Sleep apnea is treated with lifestyle changes, mouthpieces, breathing devices, and surgery. Medicines typically aren't used to treat the condition.
The goals of treating sleep apnea are to:
- Restore regular breathing during sleep
- Relieve symptoms such as loud snoring and daytime sleepiness
Addressing the Cause
In order to prevent the obstruction of the airway, which is the most common cause of sleep apnea, there is one treatment that is the best option. To keep the upper airway open, it is often necessary to support it with a constant flow of air delivered through a face mask worn while sleeping. This most common treatment is called continuous positive airway pressure, or CPAP. There is also a similar option called bilevel positive airway pressure, or BiPAP.
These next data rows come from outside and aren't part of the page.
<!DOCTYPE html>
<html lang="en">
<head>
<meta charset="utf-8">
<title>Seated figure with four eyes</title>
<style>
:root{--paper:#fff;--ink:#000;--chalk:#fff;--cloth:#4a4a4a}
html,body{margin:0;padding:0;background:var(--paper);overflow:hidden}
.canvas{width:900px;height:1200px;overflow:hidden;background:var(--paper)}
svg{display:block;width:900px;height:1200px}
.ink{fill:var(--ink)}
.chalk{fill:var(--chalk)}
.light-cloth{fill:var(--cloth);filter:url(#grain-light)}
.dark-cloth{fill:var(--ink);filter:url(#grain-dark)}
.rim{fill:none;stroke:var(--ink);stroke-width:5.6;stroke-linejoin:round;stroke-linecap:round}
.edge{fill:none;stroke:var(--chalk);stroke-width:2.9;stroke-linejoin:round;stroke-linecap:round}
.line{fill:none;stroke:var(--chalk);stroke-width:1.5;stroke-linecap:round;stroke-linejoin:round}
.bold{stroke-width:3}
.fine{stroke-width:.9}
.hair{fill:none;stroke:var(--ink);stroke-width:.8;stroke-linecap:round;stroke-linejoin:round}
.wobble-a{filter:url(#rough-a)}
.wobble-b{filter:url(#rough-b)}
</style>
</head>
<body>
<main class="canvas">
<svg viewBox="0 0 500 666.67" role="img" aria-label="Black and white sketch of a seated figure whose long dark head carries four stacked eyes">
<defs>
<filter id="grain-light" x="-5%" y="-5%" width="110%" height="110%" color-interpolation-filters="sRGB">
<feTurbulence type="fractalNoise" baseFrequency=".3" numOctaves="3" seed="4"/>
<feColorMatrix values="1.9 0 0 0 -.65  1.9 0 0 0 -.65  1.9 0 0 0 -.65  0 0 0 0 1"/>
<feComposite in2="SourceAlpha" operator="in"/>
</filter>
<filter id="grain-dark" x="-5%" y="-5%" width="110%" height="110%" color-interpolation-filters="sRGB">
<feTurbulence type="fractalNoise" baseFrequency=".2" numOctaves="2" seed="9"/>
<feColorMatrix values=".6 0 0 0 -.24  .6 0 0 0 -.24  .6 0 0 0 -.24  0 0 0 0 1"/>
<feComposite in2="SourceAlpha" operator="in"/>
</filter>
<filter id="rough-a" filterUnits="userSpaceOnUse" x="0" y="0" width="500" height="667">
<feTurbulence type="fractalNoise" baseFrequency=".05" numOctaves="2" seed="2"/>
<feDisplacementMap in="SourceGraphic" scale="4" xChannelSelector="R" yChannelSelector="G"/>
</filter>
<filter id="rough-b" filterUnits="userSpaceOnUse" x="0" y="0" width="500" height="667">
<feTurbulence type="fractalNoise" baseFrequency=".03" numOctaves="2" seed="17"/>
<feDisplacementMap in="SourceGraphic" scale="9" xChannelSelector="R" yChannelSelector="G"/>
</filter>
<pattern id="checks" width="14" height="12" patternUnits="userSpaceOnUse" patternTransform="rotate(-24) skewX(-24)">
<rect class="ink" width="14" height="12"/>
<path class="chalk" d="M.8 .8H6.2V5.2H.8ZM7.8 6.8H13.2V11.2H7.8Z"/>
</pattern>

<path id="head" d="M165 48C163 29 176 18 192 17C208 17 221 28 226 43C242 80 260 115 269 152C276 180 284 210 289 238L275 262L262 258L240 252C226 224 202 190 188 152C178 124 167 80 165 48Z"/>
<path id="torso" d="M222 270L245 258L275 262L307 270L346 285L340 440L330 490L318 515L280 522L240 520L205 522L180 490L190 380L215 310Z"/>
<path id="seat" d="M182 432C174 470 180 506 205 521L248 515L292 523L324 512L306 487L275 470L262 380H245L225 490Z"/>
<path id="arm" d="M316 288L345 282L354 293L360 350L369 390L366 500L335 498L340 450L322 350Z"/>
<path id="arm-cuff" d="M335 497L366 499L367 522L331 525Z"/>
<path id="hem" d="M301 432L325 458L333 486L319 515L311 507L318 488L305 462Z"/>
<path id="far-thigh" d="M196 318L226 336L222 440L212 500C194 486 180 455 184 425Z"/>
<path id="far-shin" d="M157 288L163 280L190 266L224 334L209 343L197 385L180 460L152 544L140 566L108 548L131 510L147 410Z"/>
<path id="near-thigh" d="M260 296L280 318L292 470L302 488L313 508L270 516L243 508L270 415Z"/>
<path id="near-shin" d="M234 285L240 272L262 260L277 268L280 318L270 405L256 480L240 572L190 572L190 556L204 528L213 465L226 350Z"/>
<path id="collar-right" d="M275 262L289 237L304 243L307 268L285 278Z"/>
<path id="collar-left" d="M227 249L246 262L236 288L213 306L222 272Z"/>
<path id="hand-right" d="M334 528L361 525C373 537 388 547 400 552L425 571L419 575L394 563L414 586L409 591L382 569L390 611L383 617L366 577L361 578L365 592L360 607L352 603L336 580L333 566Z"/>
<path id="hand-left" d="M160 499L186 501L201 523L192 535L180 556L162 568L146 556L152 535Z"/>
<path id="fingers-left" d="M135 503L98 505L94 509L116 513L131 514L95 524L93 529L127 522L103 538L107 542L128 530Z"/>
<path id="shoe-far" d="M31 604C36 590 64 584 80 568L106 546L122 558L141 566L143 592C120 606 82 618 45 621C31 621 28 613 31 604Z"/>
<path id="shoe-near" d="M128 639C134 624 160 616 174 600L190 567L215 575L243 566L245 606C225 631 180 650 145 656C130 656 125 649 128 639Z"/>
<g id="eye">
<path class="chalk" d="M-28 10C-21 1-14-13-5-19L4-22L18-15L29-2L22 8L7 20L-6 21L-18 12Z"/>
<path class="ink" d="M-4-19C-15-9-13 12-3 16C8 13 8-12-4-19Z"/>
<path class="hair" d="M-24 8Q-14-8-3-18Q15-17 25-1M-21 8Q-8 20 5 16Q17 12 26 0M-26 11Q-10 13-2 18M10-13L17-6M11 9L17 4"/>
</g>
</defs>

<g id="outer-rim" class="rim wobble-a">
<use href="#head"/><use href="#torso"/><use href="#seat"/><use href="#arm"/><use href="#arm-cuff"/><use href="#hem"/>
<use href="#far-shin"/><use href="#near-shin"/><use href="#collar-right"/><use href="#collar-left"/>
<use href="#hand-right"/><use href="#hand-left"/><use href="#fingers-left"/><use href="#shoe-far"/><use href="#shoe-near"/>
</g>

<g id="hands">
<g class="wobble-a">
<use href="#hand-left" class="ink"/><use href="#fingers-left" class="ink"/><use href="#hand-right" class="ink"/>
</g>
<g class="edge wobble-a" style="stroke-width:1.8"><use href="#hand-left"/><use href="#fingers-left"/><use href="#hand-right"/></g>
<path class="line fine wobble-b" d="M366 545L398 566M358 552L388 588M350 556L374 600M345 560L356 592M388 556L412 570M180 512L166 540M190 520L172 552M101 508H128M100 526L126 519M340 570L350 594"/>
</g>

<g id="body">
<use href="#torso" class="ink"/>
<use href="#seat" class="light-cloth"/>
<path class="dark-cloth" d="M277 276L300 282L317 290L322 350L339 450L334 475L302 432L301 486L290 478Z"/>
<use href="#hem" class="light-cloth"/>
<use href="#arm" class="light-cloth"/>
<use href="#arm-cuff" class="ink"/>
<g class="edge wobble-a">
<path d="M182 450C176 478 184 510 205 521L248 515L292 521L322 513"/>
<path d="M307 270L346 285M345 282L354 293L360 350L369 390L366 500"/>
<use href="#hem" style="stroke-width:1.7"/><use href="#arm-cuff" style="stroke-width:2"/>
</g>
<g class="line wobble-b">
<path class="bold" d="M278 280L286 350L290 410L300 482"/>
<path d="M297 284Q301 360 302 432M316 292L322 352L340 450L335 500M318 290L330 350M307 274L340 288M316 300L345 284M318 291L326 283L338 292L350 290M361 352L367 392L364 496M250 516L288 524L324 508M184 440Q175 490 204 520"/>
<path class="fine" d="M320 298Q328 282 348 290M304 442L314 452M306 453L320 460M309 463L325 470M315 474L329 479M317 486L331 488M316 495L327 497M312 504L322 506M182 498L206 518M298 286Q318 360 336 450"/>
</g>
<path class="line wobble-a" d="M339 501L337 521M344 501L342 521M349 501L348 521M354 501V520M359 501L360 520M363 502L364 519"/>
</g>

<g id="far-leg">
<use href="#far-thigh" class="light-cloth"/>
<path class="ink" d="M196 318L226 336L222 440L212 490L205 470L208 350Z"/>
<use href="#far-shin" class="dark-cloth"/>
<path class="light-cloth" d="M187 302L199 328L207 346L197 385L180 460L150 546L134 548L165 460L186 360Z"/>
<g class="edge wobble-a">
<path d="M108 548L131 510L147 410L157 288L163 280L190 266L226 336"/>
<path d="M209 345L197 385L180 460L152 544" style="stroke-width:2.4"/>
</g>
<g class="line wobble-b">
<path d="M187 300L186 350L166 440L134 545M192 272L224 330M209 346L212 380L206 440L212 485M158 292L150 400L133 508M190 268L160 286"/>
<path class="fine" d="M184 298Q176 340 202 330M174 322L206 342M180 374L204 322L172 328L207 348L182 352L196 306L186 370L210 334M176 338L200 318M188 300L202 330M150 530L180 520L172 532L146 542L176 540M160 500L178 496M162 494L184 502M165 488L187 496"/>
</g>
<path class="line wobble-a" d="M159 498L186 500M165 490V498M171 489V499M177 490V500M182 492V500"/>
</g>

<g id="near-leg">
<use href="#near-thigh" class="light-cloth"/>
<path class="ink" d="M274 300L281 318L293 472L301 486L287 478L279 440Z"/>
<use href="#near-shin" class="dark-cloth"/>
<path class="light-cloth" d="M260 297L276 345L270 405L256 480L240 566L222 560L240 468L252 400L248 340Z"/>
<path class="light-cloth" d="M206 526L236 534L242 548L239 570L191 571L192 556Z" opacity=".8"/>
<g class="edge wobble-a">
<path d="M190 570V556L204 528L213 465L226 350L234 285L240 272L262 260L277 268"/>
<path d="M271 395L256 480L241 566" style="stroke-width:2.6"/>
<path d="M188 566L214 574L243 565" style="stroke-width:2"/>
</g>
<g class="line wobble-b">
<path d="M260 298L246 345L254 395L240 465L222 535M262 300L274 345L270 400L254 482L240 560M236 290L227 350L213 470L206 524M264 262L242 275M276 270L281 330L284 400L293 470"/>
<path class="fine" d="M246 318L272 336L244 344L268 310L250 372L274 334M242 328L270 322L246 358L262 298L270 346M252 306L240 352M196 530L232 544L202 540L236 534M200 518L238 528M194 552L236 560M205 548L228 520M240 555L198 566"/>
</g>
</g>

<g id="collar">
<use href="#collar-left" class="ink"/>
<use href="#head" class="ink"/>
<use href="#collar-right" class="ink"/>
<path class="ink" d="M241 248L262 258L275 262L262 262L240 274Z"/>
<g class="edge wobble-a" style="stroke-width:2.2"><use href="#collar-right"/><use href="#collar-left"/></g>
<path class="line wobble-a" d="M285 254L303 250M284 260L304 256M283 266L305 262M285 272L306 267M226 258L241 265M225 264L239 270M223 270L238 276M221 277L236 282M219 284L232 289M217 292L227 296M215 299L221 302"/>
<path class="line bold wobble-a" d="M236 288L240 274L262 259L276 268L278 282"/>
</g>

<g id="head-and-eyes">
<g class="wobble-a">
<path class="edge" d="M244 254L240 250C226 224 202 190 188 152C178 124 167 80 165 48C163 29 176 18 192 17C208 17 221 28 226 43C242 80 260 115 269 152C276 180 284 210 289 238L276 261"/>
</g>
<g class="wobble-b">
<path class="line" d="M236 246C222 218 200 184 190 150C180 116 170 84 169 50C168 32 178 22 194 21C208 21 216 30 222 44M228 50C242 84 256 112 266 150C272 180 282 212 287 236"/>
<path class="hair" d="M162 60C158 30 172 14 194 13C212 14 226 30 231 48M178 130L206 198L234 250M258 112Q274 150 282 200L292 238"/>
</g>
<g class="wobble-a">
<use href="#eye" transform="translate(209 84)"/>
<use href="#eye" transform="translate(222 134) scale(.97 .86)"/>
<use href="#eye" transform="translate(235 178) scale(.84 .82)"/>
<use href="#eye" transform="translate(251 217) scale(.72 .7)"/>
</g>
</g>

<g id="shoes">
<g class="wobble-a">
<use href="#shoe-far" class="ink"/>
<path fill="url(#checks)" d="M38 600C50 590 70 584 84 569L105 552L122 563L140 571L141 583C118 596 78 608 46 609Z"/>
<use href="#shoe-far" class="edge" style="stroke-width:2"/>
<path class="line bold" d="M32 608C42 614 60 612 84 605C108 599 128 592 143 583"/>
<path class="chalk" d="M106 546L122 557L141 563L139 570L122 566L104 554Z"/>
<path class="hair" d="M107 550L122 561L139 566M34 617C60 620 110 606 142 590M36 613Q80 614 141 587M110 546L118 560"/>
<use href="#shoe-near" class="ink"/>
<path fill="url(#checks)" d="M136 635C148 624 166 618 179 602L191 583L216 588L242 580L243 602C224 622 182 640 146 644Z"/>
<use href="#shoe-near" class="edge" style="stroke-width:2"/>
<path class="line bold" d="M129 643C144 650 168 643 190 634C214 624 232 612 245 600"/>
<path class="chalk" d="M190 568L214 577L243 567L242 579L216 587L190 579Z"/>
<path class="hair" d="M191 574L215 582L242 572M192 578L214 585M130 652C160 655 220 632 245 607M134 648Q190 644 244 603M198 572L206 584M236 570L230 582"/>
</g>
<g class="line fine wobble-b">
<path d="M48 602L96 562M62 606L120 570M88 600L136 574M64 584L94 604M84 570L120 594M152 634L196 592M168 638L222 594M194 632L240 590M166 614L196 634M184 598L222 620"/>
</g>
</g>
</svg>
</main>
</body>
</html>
What to Expect with CPAP
Once it has been determined by a physician that this is the best treatment option, it is necessary to visit with a provider of durable medical equipment. The CPAP machine will be set with a prescribed pressure, and other equipment -- including a humidifier, hosing, and a personally fitted mask -- will be issued. It is important to find a mask that is comfortable, with minimal leakage when it is worn. Most individuals who use CPAP are able to tolerate it after a few weeks of regular use. Some people may need to address minor nuisance issues.
Are There Other Options?
Although CPAP therapy is clearly the best option in moderate to severe sleep apnea, some individuals cannot tolerate it. In this case, other treatment options might be pursued, including:
- Weight loss
- Surgery to remove excess tissue in the throat
- Positional sleep aids (such as "sleep shirts" or wedges)
- Dental devices to move the lower jaw forward
- Oxygen support (which is not usually sufficient alone)